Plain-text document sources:
◇ ◇ ◇
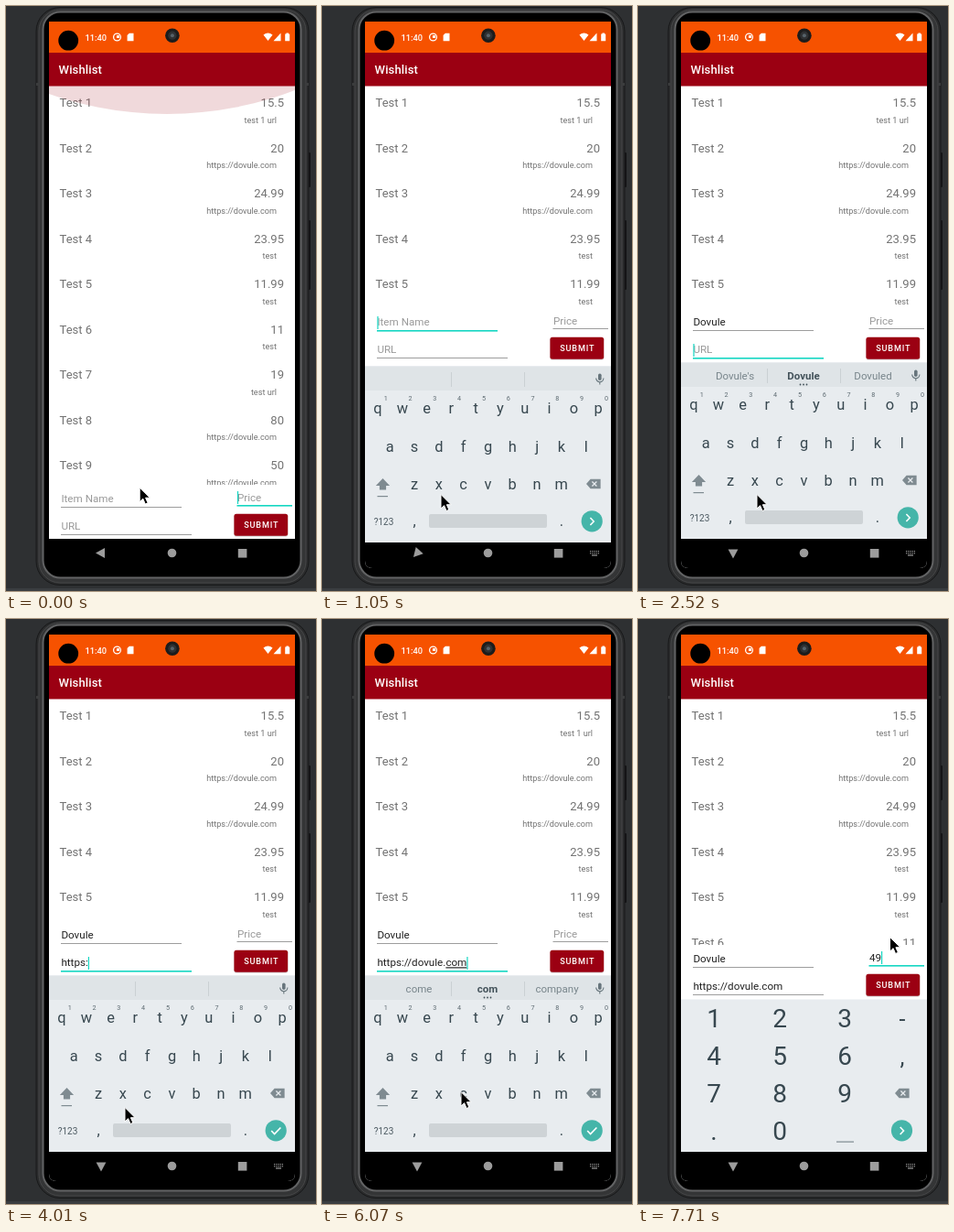
Write an HTML page that moves like this. It is 339 by 639 pixels and loops after 8000 ms.

```html
<!DOCTYPE html>
<html lang="en">
<head>
<meta charset="utf-8">
<title>Wishlist</title>
<style>
html, body { margin: 0; width: 100%; height: 100%; overflow: hidden; background: #2e3032; }
svg { display: block; width: 100vw; height: 100vh; font-family: Roboto, "Open Sans", sans-serif; }
text { white-space: pre; }
</style>
</head>
<body>
<svg id="stage" viewBox="0 0 339 639">
  <defs>
    <clipPath id="screen"><path d="M47 17H316V606Q316 614 308 614H55Q47 614 47 606Z"/></clipPath>
    <clipPath id="listClip"><rect id="listBox" x="47" y="88" width="269" height="435"/></clipPath>
  </defs>
  <g id="phone"></g>
  <g clip-path="url(#screen)">
    <rect x="47" y="17" width="269" height="566" fill="#fff"/>
    <g id="list" clip-path="url(#listClip)"></g>
    <g id="glow"></g>
    <g id="form"></g>
    <g id="bars"></g>
    <g id="keys"></g>
    <g id="nav"></g>
  </g>
  <g id="lens"></g>
  <path id="mouse" d="M0 0V15.5L3.6 12.2L6.1 18L8.9 16.8L6.4 11.2H11.2Z" fill="#000" stroke="#fff" stroke-width="1"/>
</svg>
<script>
const LOOP = 8000;
const TEAL = '#14d6c2', INK = '#37474f', RED = '#9b0012';
const $ = id => document.getElementById(id);

const text = (s, x, y, size, fill, more = '') =>
  `<text x="${x}" y="${y}" font-size="${size}" fill="${fill}" ${more}>${s}</text>`;
const rect = (x, y, w, h, fill, more = '') =>
  `<rect x="${x}" y="${y}" width="${w}" height="${h}" fill="${fill}" ${more}/>`;
const path = (d, fill, more = '') => `<path d="${d}" fill="${fill}" ${more}/>`;
const circle = (x, y, r, fill, more = '') =>
  `<circle cx="${x}" cy="${y}" r="${r}" fill="${fill}" ${more}/>`;
const MID = 'text-anchor="middle"', END = 'text-anchor="end"';

// Fixed parts
$('phone').innerHTML =
  rect(0, 636, 339, 3, '#3a3d40') +
  rect(329, 160, 4, 38, '#131314', 'rx="1"') +
  rect(329, 234, 4, 76, '#131314', 'rx="1"') +
  rect(33, 1.5, 298, 631, '#2a2b2c', 'rx="26" stroke="#18191a"') +
  rect(36, 4, 292, 626, '#343536', 'rx="23" stroke="#464748"') +
  rect(40.5, 6.5, 282, 618, '#000', 'rx="19" stroke="#626364" stroke-width="2"') +
  rect(33, 84, 4, 3, '#3b3c3d') + rect(327, 84, 4, 3, '#3b3c3d');

const SITE = 'https://dovule.com';
const rows = [
  ['15.5', 'test 1 url'], ['20', SITE], ['24.99', SITE], ['23.95', 'test'], ['11.99', 'test'],
  ['11', 'test'], ['19', 'test url'], ['80', SITE], ['50', SITE]
];
$('list').innerHTML = rows.map(([price, url], i) => {
  const y = Math.floor(110.5 + i * 49.5);
  return text('Test ' + (i + 1), 58.5, y, 13.04, '#737373') +
    text(price, 304, y, 13.04, '#737373', END) +
    text(url, 296, Math.round(127.8 + i * 49.5), 9.13, '#737373', END);
}).join('');

$('bars').innerHTML =
  rect(47, 17, 269, 34, '#f65200') + rect(47, 51, 269, 36.5, RED) +
  text('Wishlist', 57.6, 74, 13.04, '#fff', 'font-weight="500" letter-spacing=".1"') +
  text('11:40', 86.5, 37.6, 9.3, '#fff', 'font-weight="500"') +
  circle(121.5, 34, 3.9, 'none', 'stroke="#fff" stroke-width="1.3"') +
  rect(121, 32, 3, 3, '#fff') +
  path('M134.8 29.8H139.5V38.2H132.6V32Z', '#fff') +
  path('M281.5 31.6Q286.5 27.6 291.5 31.6L286.5 38Z', '#fff') +
  path('M300.5 29.6V38.2H292.5Z', '#fff') +
  path('M306.4 29.6H309V30.6H310.2V38.2H305.2V30.6H306.4Z', '#fff');
$('lens').innerHTML = circle(68.2, 37.7, 10.9, '#000') + circle(181.9, 32.2, 7.8, '#1c1c1c') +
  circle(181.9, 32.2, 4.6, '#2f3133') + circle(181.9, 32.2, 2, '#56626a');

// Keyboards
const backspace = (x, y) =>
  path(`M${x - 8} ${y}l4.6-5.2h11v10.4h-11z`, '#7f8b91') +
  path(`M${x - 1.6} ${y - 2.5}l5 5m0-5l-5 5`, 'none', 'stroke="#e8ecef" stroke-width="1.2"');

const enter = (x, check) => circle(x, 558.8, 11.6, '#45b5a9') +
  path(check ? `M${x - 5} 559l3.4 3.5l6.8-7` : `M${x - 1.8} 555l3.8 4l-3.8 4`,
    'none', 'stroke="#fff" stroke-width="1.6"');

function letters(s) {
  let out = rect(47, 389.5, 269, 230, '#e8ecef') + rect(47, 389.5, 269, 26.5, '#dfe4e7');
  const [left, mid, right] = s.hints || ['', '', ''];
  out += rect(141, 396, .8, 16, '#c5cbcf') + rect(221, 396, .8, 16, '#c5cbcf') +
    text(left, 106, 408, 11.5, '#78858b', MID) +
    text(mid, 181, 408, 11.5, '#43525a', MID + ' font-weight="700"') +
    text(right, 257, 408, 11.5, '#78858b', MID);
  if (mid) out += [177.5, 181, 184.5].map(x => circle(x, 413.5, .9, '#43525a')).join('');
  out += rect(302, 397.5, 3.6, 7.6, '#67757c', 'rx="1.8"') +
    path('M299.7 402.6a4.1 4.1 0 0 0 8.2 0M303.8 406.8v2.6', 'none', 'stroke="#67757c" stroke-width="1.1"');
  [['qwertyuiop', 61, 441], ['asdfghjkl', 74.3, 482.5], ['zxcvbnm', 101, 523.5]].forEach(([line, x0, y], r) => {
    [...line].forEach((c, i) => {
      const x = x0 + i * 26.8;
      out += text(c, x, y, 16.4, INK, MID);
      if (!r) out += text((i + 1) % 10, x + 8.7, 427, 7.2, '#5d6a71', MID);
    });
  });
  return out + path('M66.5 512l7.6 8h-4v4.6h-7.2v-4.6h-4z', '#7f8b91') + rect(60.5, 531, 11.5, 1.2, '#7f8b91') +
    backspace(297, 518) + text('?123', 67.5, 562.6, 10, '#4c5a61', MID) +
    text(',', 101, 563.5, 16.4, INK, MID) + rect(117, 551, 129, 15, '#ced3d6', 'rx="2"') +
    text('.', 262, 563.5, 16.4, INK, MID) + enter(295.2, s.check);
}

function digits() {
  let out = rect(47, 415.5, 269, 200, '#e8ecef');
  ['123-', '456,', '789', '.0'].forEach((line, r) => [...line].forEach((c, i) => {
    out += text(c, [83, 155, 226, 289][i], 446 + r * 41, i == 3 ? 25 : 28, INK, MID);
  }));
  return out + rect(217, 570.5, 19, 1.2, '#7f8b91') + backspace(289, 518) + enter(288.5, false);
}

// Form
const fields = {
  item: { x: 60, w: 132, y: 542.3, line: 547, hint: 'Item Name' },
  url: { x: 60, w: 143, y: 572.3, line: 577, hint: 'URL' },
  price: { x: 252.5, w: 60.5, y: 541, line: 545, hint: 'Price' }
};

function drawForm(s) {
  let out = '';
  for (const name in fields) {
    const f = fields[name], on = s.focus == name, val = s[name];
    const shown = on && name != 'price'
      ? val.replace(/[a-z]+$/i, '<tspan text-decoration="underline">$&</tspan>') : val;
    out += text(shown || f.hint, f.x + .4, f.y, 11.65, val ? '#212121' : '#9a9a9a', `id="t-${name}"`) +
      rect(f.x, f.line, f.w, on ? 1.6 : .8, on ? TEAL : '#858585');
    if (on && s.caret) out += rect(f.x + .4, Math.round(f.y - 10.8), 1.2, 14, TEAL, 'id="caret"');
  }
  out += rect(249.4, 555.7, 58.8, 24, '#000', 'rx="2.5" opacity=".15"') +
    rect(249.4, 554.8, 58.8, 24, RED, 'rx="2.5"') +
    text('SUBMIT', 279.3, 570.2, 9.13, '#fff', MID + ' font-weight="500" letter-spacing=".85"');
  $('form').innerHTML = out;
  $('form').setAttribute('transform', `translate(0 ${s.dy})`);
  const caret = $('caret');
  if (caret && s[s.focus])
    caret.setAttribute('x', fields[s.focus].x + .4 + $('t-' + s.focus).getComputedTextLength());
}

function draw(s) {
  $('listBox').setAttribute('height', 435 + s.dy);
  $('glow').innerHTML = s.glow
    ? circle(176, 88 + 30 * s.glow - 390, 390, RED, `opacity="${.15 * s.glow}"`) : '';
  drawForm(s);
  $('keys').innerHTML = rect(47, 582, 269, 32, '#000') +
    (s.kb ? `<g transform="translate(0 ${s.slide})" opacity="${s.fade}">${s.kb == 'abc' ? letters(s) : digits()}</g>` : '');
  let nav = rect(47, 582 + (s.slide < 9 ? s.slide : 0), 269, 32, '#000', s.slide > 9 ? 'opacity="0"' : '') +
    path('M-6 0L4 -5.4V5.4Z', '#9c9c9c', `transform="translate(104 597.5) rotate(${s.turn})"`) +
    circle(181.5, 597.5, 4.8, '#9c9c9c') + rect(253.8, 593, 9.6, 9.6, '#9c9c9c');
  if (s.kb) {
    for (let i = 0; i < 10; i++)
      nav += rect(293 + i % 5 * 2.2, 595 + (i > 4 ? 2.2 : 0), 1.2, 1.2, '#9c9c9c');
    nav += rect(295, 599.4, 6, 1.2, '#9c9c9c');
  }
  $('nav').innerHTML = nav;
  $('mouse').setAttribute('transform', `translate(${s.mouse})`);
}

// Timeline: each step changes part of the state
const steps = [
  [0, { focus: 'price', item: '', url: '', price: '', caret: 1, dy: 0, glow: 1, slide: 0, fade: 1, turn: 0, mouse: [146.2, 526] }],
  [150, { glow: .8 }],
  [300, { glow: .5, mouse: [142, 528] }],
  [450, { glow: .2, mouse: [133, 532] }],
  [600, { glow: 0, focus: 'item', mouse: [130, 533.5] }],
  [750, { dy: -193 }],
  [900, { kb: 'abc', slide: 164, fade: .16 }],
  [1050, { slide: 4, fade: 1, turn: -48 }],
  [1200, { slide: 0, turn: -90 }],
  [2520, { focus: 'url', caret: 1 }],
  [2670, { hints: null, check: 1 }],
  [2820, { caret: 0 }],
  [4010, { caret: 1 }],
  [5930, { mouse: [137, 528] }],
  [6070, { mouse: [152, 516.5] }],
  [6220, { mouse: [196, 466] }],
  [6360, { mouse: [250, 385] }],
  [6510, { mouse: [275.5, 347.5] }],
  [6660, { focus: 'price', hints: null, check: 0 }],
  [6810, { kb: '123', dy: -167 }],
  [7260, { price: '4' }],
  [7710, { price: '49' }]
];
const guesses = {
  D: ['Do', 'D', 'Did'], Do: ['Dog', 'Do', 'Does'], Dov: ['Dove', 'Dov', 'Doves'],
  Dovu: ['Dove', 'Dovu', 'Doves'], Dovul: ['Dovule', 'Dovul', 'Doves'],
  Dovule: ["Dovule's", 'Dovule', 'Dovuled'],
  h: ['hi', 'h', 'he'], ht: ['hot', 'ht', 'hit'],
  d: ['do', 'd', 'did'], do: ['dog', 'do', 'does'], dov: ['dove', 'dov', 'doves'],
  dovu: ['dove', 'dovu', 'doves'], dovul: ['dove', 'dovul', 'doves'],
  dovule: ['dovules', 'dovule', 'dovuled'],
  c: ['can', 'c', 'come'], co: ['come', 'co', 'could'], com: ['come', 'com', 'company']
};
function type(field, word, times) {
  times.forEach((t, i) => {
    const val = word.slice(0, i + 1);
    steps.push([t, { [field]: val, hints: guesses[val.match(/[a-z]*$/i)[0]] || null, caret: val != 'https:' }]);
  });
}
type('item', 'Dovule', [1340, 1640, 1790, 1940, 2080, 2230]);
type('url', SITE, [2970, 3110, 3260, 3410, 3560, 3710, 4160, 4310, 4450, 4600,
  4750, 4890, 5040, 5190, 5340, 5490, 5630, 5780]);
steps.sort((a, b) => a[0] - b[0]);

let last = -1;
const start = performance.now();
function tick() {
  const t = Math.max(0, performance.now() - start) % LOOP;
  const past = steps.filter(step => step[0] <= t);
  if (past.length != last) {
    last = past.length;
    draw(Object.assign({}, ...past.map(step => step[1])));
  }
  requestAnimationFrame(tick);
}
tick();
</script>
</body>
</html>
```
◇ ◇ ◇
### Problem description
Show every line in the entries above that contains the string "steps".

### The answer
const steps = [
    steps.push([t, { [field]: val, hints: guesses[val.match(/[a-z]*$/i)[0]] || null, caret: val != 'https:' }]);
steps.sort((a, b) => a[0] - b[0]);
  const past = steps.filter(step => step[0] <= t);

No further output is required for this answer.